Plain-text document sources:
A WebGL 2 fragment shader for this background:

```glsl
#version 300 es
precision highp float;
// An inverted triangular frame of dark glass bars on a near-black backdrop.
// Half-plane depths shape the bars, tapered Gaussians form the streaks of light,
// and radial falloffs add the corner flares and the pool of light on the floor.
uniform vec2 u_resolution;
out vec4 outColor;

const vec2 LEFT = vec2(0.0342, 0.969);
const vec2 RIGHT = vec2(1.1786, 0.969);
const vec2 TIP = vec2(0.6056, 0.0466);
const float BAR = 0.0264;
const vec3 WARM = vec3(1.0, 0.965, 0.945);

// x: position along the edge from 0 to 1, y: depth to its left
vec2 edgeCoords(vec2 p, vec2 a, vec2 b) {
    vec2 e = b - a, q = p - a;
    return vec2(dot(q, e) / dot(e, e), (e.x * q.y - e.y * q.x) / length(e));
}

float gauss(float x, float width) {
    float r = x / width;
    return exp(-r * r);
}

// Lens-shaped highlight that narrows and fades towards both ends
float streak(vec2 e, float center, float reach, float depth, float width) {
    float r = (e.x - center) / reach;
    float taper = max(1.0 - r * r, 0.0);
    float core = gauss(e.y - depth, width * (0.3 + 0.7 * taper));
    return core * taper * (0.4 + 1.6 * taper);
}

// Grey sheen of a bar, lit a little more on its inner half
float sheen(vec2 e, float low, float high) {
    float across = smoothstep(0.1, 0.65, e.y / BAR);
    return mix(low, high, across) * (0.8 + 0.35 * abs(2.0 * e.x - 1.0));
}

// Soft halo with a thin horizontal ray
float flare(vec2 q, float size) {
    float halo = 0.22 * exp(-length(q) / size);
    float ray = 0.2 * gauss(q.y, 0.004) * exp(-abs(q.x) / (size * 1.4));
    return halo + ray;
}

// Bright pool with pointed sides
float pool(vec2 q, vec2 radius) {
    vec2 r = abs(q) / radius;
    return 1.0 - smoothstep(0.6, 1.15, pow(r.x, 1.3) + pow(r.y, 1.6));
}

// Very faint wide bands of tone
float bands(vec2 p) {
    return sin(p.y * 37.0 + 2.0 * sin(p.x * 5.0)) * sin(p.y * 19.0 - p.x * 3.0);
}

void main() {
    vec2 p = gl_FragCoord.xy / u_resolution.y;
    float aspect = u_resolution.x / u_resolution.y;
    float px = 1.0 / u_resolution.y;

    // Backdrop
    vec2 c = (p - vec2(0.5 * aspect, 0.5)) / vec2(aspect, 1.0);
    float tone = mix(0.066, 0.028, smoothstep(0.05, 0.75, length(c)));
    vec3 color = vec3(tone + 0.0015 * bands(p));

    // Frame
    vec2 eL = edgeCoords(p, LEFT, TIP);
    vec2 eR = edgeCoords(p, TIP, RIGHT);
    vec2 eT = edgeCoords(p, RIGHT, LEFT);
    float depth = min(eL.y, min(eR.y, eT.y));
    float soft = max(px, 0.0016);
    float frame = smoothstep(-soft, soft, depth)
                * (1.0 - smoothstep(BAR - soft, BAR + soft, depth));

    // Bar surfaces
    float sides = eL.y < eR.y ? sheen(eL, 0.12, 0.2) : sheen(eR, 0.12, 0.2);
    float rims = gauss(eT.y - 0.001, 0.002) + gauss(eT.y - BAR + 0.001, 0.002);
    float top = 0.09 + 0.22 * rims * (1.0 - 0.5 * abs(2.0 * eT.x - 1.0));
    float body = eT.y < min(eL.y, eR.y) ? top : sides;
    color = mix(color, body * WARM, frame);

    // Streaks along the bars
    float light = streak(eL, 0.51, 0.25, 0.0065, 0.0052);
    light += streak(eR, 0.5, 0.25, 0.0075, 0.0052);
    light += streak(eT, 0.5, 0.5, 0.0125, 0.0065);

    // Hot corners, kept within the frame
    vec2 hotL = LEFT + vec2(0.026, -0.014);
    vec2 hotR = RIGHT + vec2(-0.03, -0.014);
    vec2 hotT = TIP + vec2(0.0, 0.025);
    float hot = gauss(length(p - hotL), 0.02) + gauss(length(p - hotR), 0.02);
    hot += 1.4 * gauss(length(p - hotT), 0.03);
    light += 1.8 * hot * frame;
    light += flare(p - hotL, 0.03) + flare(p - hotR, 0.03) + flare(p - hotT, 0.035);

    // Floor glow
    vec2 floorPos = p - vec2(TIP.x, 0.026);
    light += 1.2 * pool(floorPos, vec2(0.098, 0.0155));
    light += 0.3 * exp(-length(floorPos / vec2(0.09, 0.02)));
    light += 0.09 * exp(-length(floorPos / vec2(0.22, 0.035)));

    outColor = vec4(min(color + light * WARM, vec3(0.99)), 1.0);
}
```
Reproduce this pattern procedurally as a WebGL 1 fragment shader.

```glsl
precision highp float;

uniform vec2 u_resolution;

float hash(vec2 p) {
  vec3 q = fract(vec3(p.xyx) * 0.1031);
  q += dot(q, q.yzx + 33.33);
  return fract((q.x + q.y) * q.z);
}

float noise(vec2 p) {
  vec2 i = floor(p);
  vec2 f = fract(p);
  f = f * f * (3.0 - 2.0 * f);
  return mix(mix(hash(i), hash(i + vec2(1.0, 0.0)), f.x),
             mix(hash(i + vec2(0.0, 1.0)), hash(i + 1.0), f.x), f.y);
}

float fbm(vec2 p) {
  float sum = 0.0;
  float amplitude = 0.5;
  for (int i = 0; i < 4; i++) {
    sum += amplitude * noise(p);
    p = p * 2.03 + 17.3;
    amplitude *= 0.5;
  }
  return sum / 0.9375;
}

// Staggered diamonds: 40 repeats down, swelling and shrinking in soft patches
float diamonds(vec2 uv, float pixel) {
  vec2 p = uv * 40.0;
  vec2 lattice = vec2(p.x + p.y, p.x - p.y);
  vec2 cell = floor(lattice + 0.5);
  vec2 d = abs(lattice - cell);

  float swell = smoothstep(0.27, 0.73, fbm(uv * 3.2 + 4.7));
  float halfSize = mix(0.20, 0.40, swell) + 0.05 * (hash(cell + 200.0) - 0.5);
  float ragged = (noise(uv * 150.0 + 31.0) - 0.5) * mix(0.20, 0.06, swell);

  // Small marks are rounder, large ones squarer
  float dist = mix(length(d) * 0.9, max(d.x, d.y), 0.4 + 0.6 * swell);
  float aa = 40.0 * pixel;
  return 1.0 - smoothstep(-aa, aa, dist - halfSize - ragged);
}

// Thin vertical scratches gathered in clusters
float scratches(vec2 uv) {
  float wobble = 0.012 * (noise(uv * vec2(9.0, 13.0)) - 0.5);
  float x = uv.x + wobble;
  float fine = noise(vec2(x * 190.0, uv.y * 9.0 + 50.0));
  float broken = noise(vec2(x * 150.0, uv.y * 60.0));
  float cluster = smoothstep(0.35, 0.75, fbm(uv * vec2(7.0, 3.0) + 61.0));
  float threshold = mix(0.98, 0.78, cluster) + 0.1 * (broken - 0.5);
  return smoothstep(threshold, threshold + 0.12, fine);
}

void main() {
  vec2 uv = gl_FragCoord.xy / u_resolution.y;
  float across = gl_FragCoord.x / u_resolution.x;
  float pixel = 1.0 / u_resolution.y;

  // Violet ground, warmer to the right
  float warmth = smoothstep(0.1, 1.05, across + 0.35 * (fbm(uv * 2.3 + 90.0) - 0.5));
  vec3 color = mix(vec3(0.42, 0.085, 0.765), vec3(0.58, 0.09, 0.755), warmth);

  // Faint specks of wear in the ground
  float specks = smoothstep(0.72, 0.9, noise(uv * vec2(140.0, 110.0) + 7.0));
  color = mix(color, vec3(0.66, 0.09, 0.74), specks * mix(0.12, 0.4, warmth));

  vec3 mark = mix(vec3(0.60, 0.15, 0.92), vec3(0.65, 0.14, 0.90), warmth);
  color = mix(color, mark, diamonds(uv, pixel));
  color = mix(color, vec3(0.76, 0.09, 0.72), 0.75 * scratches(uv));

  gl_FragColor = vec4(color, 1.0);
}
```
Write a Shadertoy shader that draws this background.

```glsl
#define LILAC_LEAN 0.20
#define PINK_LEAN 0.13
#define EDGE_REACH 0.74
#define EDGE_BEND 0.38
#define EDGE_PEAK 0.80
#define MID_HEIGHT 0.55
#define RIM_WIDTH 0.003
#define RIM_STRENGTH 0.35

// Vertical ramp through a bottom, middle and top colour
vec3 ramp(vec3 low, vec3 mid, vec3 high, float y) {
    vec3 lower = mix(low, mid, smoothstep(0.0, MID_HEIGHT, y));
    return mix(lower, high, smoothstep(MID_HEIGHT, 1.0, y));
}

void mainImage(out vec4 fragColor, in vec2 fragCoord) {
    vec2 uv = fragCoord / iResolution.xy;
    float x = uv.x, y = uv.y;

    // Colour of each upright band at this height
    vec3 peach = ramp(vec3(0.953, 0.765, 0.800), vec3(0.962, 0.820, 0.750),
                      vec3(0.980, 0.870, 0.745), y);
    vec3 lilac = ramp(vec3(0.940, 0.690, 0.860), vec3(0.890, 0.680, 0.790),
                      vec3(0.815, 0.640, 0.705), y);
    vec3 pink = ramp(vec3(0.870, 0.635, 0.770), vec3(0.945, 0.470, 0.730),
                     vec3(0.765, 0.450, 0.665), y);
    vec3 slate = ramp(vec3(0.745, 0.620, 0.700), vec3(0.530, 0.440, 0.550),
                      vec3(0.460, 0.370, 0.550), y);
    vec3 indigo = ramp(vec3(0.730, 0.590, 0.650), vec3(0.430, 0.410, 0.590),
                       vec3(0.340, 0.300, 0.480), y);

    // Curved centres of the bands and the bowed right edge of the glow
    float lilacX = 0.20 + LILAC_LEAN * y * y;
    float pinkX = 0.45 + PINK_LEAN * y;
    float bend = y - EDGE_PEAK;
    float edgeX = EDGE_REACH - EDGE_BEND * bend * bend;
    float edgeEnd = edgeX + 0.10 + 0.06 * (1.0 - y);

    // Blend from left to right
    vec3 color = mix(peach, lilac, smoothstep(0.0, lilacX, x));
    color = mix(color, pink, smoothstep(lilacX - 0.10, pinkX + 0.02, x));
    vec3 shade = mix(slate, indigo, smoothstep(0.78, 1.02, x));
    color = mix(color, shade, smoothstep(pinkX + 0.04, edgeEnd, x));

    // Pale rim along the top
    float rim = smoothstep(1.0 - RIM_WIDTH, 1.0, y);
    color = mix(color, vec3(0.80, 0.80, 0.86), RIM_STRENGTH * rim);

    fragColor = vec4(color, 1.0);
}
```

Your task ▸ Every line of the records that includes the word "lower" should be gathered.

Exercise solution ▸
    vec3 lower = mix(low, mid, smoothstep(0.0, MID_HEIGHT, y));
    return mix(lower, high, smoothstep(MID_HEIGHT, 1.0, y));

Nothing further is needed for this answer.